Coyotes, found throughout Ohio and in each of the Metro Parks, resemble small, slender German shepherds with bushy, black-tipped tails. Most are gray, though some have brown, off-white or rust-colored coats. Males are larger than females and can weigh between 20 to 40 pounds.
Our top predators, coyotes are omnivorous. They will eat small mammals, vegetables, nuts and carrion. Though considered nocturnal, coyotes will sometimes travel and hunt during the day.
Breeding takes place from January to March. Males and females work together to prepare the den and care for the young. A litter, which can include one to 12 pups, will begin leaving the den with parents at three weeks old. Eventually, juveniles will establish their own territories.
Working with a coalition of regional partners, researchers from Metro Parks, Serving Summit County are tracking coyotes as part of a multi-year project aimed at learning about the wild canines’ range, diet and overall health.
Our research project is in its third year. Currently, eight animals are being monitored with GPS technology; four with VHF telemetry. The GPS collars, which were first deployed in fall 2010, use satellites to acquire data on each coyote’s location. A cell phone chip inside the wildlife collar sends a text message to our base station, where biologists can monitor whereabouts daily.
The health of each coyote was evaluated at the time of capture. Generally, we have a very healthy population in this region, though they do exhibit signs of exposure to a variety of common illnesses that can plague canines, including distemper, parvo virus and heartworm disease. Analysis indicates good genetic viability in the population. A number of the collared animals are related.
One interesting group of animals that we have collared is an alpha male and female pair. The male was fitted with a VHF radio collar in 2009 and has been tracked for a year and a half.
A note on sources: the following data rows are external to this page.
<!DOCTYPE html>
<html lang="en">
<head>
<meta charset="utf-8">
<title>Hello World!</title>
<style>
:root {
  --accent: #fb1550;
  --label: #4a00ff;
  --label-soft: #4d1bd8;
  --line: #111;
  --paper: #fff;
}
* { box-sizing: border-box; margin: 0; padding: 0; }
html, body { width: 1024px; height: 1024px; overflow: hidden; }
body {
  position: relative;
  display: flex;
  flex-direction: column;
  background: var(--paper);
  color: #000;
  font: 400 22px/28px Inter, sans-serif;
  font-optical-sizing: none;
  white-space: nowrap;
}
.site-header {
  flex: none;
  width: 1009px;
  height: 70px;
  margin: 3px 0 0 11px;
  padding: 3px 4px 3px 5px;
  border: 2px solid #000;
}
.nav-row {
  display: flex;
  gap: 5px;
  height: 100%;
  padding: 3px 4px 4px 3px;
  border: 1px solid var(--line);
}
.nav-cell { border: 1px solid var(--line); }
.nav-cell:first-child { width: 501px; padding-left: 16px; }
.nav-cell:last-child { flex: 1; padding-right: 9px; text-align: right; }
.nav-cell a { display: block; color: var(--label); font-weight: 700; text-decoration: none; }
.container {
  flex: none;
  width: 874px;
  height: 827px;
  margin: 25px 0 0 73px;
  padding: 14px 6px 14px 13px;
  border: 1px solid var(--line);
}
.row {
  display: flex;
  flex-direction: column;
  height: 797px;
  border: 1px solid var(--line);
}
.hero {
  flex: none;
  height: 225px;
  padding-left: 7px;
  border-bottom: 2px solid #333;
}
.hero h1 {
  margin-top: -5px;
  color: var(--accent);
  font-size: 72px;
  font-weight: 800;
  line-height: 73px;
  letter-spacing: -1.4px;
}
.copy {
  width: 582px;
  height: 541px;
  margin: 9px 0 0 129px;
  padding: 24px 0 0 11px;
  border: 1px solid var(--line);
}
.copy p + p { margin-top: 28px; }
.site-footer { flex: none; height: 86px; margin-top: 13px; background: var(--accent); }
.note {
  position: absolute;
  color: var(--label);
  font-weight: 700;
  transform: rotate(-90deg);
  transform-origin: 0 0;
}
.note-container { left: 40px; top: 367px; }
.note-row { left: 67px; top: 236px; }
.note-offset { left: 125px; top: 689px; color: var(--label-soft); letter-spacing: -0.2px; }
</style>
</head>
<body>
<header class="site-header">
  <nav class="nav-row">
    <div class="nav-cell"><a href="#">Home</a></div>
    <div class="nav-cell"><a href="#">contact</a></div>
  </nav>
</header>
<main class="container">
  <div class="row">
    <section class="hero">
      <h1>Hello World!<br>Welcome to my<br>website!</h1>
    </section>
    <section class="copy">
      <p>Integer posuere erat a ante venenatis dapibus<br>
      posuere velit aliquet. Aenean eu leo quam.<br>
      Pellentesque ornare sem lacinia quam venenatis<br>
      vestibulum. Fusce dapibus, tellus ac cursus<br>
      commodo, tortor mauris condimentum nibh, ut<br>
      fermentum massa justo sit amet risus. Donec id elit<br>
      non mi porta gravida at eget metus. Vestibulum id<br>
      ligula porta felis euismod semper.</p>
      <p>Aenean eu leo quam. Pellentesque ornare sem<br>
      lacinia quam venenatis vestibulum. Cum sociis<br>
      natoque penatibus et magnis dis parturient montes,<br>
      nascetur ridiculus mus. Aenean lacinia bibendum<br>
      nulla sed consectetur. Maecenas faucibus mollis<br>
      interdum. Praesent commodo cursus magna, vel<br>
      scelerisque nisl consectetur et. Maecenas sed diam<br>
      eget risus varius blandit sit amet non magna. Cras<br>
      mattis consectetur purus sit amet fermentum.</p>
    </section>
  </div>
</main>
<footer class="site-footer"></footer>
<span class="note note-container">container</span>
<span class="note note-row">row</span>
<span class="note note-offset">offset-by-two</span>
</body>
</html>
The female, along with her son, was GPS-collared in fall 2010. At that time, we suspected that the mother and son were a mated pair, but genetic studies revealed their true relationship.
Further Metro Parks research indicates that our collared pair are raising five pups this year (2011), a typical litter size for coyotes in this region. Pups are usually born in early spring and spend all summer learning how to hunt and socialize. Some pups may disperse to find their own territory in the fall. Many others will spend a year or more with their siblings and parents.
The young male we have collard still maintains a territory that overlaps with his parents' range. He is likely participating in raising this year’s litter. He will not produce his own offspring until he leaves his family group.
The map above is an example of collected data from the alpha male (pink circles) and female (green circles). The map represents VHF and GPS data locations in time and space and is used to determine home range and habitat preferences.
Special thanks to The University of Akron, Cuyahoga Valley National Park and nonprofit conservation foundation Wild4Ever, which are providing partial funding and/or field biologists for the project. Support is also being provided by The Ohio State University and Cleveland Metroparks. A special study permit was issued by the Ohio Department of Natural Resources, Division of Wildlife.